----- Working data
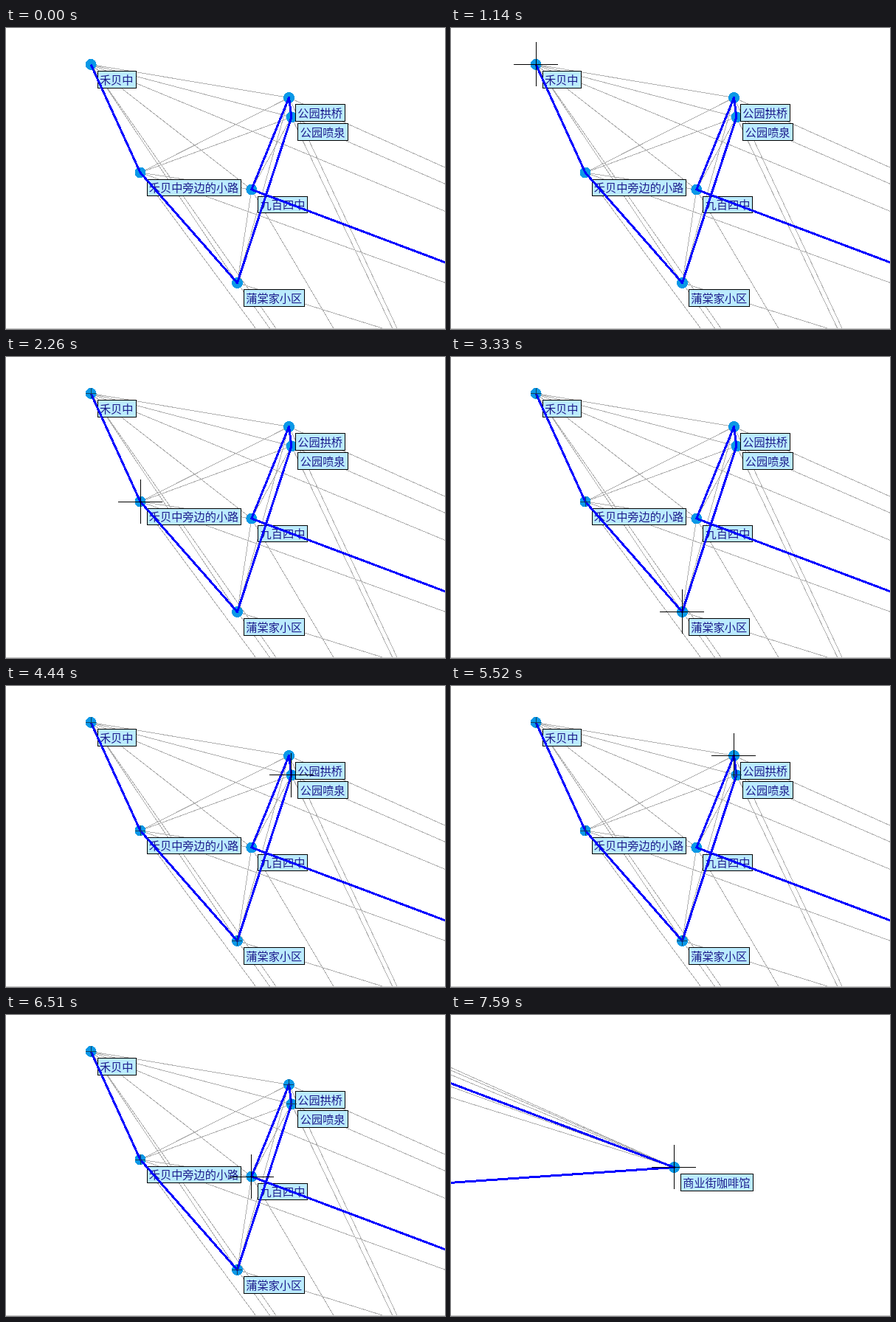
These frames come from a looping animation (595x408 px, 8 s). An HTML page:

```html
<!DOCTYPE html>
<html lang="zh-CN">
<head>
<meta charset="utf-8">
<title>路线</title>
<style>
  html, body { margin: 0; width: 100%; height: 100%; overflow: hidden; background: #fff; }
  svg { display: block; width: 100vw; height: 100vh; shape-rendering: crispEdges; }
  .link { stroke: #b0b0b0; stroke-width: 1; }
  .route { fill: none; stroke: #00f; stroke-width: 3; stroke-linejoin: round; }
  .dot { fill: #0a98e6; }
  .box { fill: #bbebfd; stroke: #000; stroke-width: 1; }
  .cross { fill: #000; }
  .mark { fill: #10405f; }
  text { font: 300 15.2px "Noto Sans CJK SC", "Noto Sans CJK", sans-serif; fill: #1c1c8c; }
</style>
</head>
<body>
<svg viewBox="0 0 595 408" preserveAspectRatio="none">
  <g id="map"></g>
  <rect y="407" width="595" height="1" fill="#c4c4c4"/>
</svg>
<script>
const LOOP = 8000;
const stops = [
  [115.1, 49.5, '禾贝中'],
  [182, 196, '禾贝中旁边的小路'],
  [313.5, 345.5, '蒲棠家小区'],
  [386.95, 120.8, '公园喷泉'],
  [383.5, 94.5, '公园拱桥'],
  [332.8, 219, '九百四中'],
  [2422.5, 1005.5, '商业街咖啡馆'],
  [861, 1113, '']
];
const visits = [1140, 2260, 3330, 4440, 5520, 6510, 7590];
const map = document.getElementById('map');
const { floor } = Math;

function add(tag, attrs, parent = map) {
  const el = document.createElementNS('http://www.w3.org/2000/svg', tag);
  for (const key in attrs) el.setAttribute(key, attrs[key]);
  return parent.appendChild(el);
}

function addCross(cls, cx, cy, size) {
  const g = add('g', { class: cls });
  const reach = size / 2 - .4;
  add('rect', { x: floor(cx - reach), y: floor(cy), width: size, height: 1 }, g);
  add('rect', { x: floor(cx), y: floor(cy - reach), width: 1, height: size }, g);
  return g;
}

function addLabel(px, py, name) {
  const left = px + 9, top = py + 9;
  const x = floor(left), y = floor(top);
  add('rect', {
    class: 'box', x: x + .5, y: y + .5,
    width: floor(left + name.length * 15.2 + 6.3) - x,
    height: floor(top + 22.7) - y
  });
  add('text', { x: left + 2.8, y: top + 17 }).textContent = name;
}

stops.forEach(([x1, y1], i) => {
  for (const [x2, y2] of stops.slice(i + 1)) add('line', { class: 'link', x1, y1, x2, y2 });
});
for (const [cx, cy] of stops) add('circle', { class: 'dot', cx, cy, r: 7.5 });
for (const stop of stops) if (stop[2]) addLabel(...stop);
add('polyline', { class: 'route', points: stops.map(([x, y]) => x + ',' + y).join(' ') });

// Visited dots keep a small trace of the cross.
const marks = visits.map((_, i) => addCross('mark', stops[i][0], stops[i][1], 14));
const crosses = visits.map((_, i) => addCross('cross', stops[i][0], stops[i][1], 60));

function show(el, on) {
  el.setAttribute('visibility', on ? 'visible' : 'hidden');
}

function draw(t) {
  const at = visits.filter(v => v <= t).length - 1;
  marks.forEach((el, i) => show(el, i < at));
  crosses.forEach((el, i) => show(el, i === at));
  // The view jumps to the far stop at the end.
  map.setAttribute('transform', at === 6 ? 'translate(-2120 -799)' : 'translate(0 0)');
}

const start = performance.now();
function tick() {
  draw((performance.now() - start) % LOOP);
  requestAnimationFrame(tick);
}
tick();
</script>
</body>
</html>
```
----------
Pictures stay out; the records above are otherwise reproduced exactly.

These frames come from a looping animation (595x408 px, 8 s). An HTML page:

```html
<!DOCTYPE html>
<html lang="zh-CN">
<head>
<meta charset="utf-8">
<title>路线</title>
<style>
  html, body { margin: 0; width: 100%; height: 100%; overflow: hidden; background: #fff; }
  svg { display: block; width: 100vw; height: 100vh; shape-rendering: crispEdges; }
  .link { stroke: #b0b0b0; stroke-width: 1; }
  .route { fill: none; stroke: #00f; stroke-width: 3; stroke-linejoin: round; }
  .dot { fill: #0a98e6; }
  .box { fill: #bbebfd; stroke: #000; stroke-width: 1; }
  .cross { fill: #000; }
  .mark { fill: #10405f; }
  text { font: 300 15.2px "Noto Sans CJK SC", "Noto Sans CJK", sans-serif; fill: #1c1c8c; }
</style>
</head>
<body>
<svg viewBox="0 0 595 408" preserveAspectRatio="none">
  <g id="map"></g>
  <rect y="407" width="595" height="1" fill="#c4c4c4"/>
</svg>
<script>
const LOOP = 8000;
const stops = [
  [115.1, 49.5, '禾贝中'],
  [182, 196, '禾贝中旁边的小路'],
  [313.5, 345.5, '蒲棠家小区'],
  [386.95, 120.8, '公园喷泉'],
  [383.5, 94.5, '公园拱桥'],
  [332.8, 219, '九百四中'],
  [2422.5, 1005.5, '商业街咖啡馆'],
  [861, 1113, '']
];
const visits = [1140, 2260, 3330, 4440, 5520, 6510, 7590];
const map = document.getElementById('map');
const { floor } = Math;

function add(tag, attrs, parent = map) {
  const el = document.createElementNS('http://www.w3.org/2000/svg', tag);
  for (const key in attrs) el.setAttribute(key, attrs[key]);
  return parent.appendChild(el);
}

function addCross(cls, cx, cy, size) {
  const g = add('g', { class: cls });
  const reach = size / 2 - .4;
  add('rect', { x: floor(cx - reach), y: floor(cy), width: size, height: 1 }, g);
  add('rect', { x: floor(cx), y: floor(cy - reach), width: 1, height: size }, g);
  return g;
}

function addLabel(px, py, name) {
  const left = px + 9, top = py + 9;
  const x = floor(left), y = floor(top);
  add('rect', {
    class: 'box', x: x + .5, y: y + .5,
    width: floor(left + name.length * 15.2 + 6.3) - x,
    height: floor(top + 22.7) - y
  });
  add('text', { x: left + 2.8, y: top + 17 }).textContent = name;
}

stops.forEach(([x1, y1], i) => {
  for (const [x2, y2] of stops.slice(i + 1)) add('line', { class: 'link', x1, y1, x2, y2 });
});
for (const [cx, cy] of stops) add('circle', { class: 'dot', cx, cy, r: 7.5 });
for (const stop of stops) if (stop[2]) addLabel(...stop);
add('polyline', { class: 'route', points: stops.map(([x, y]) => x + ',' + y).join(' ') });

// Visited dots keep a small trace of the cross.
const marks = visits.map((_, i) => addCross('mark', stops[i][0], stops[i][1], 14));
const crosses = visits.map((_, i) => addCross('cross', stops[i][0], stops[i][1], 60));

function show(el, on) {
  el.setAttribute('visibility', on ? 'visible' : 'hidden');
}

function draw(t) {
  const at = visits.filter(v => v <= t).length - 1;
  marks.forEach((el, i) => show(el, i < at));
  crosses.forEach((el, i) => show(el, i === at));
  // The view jumps to the far stop at the end.
  map.setAttribute('transform', at === 6 ? 'translate(-2120 -799)' : 'translate(0 0)');
}

const start = performance.now();
function tick() {
  draw((performance.now() - start) % LOOP);
  requestAnimationFrame(tick);
}
tick();
</script>
</body>
</html>
```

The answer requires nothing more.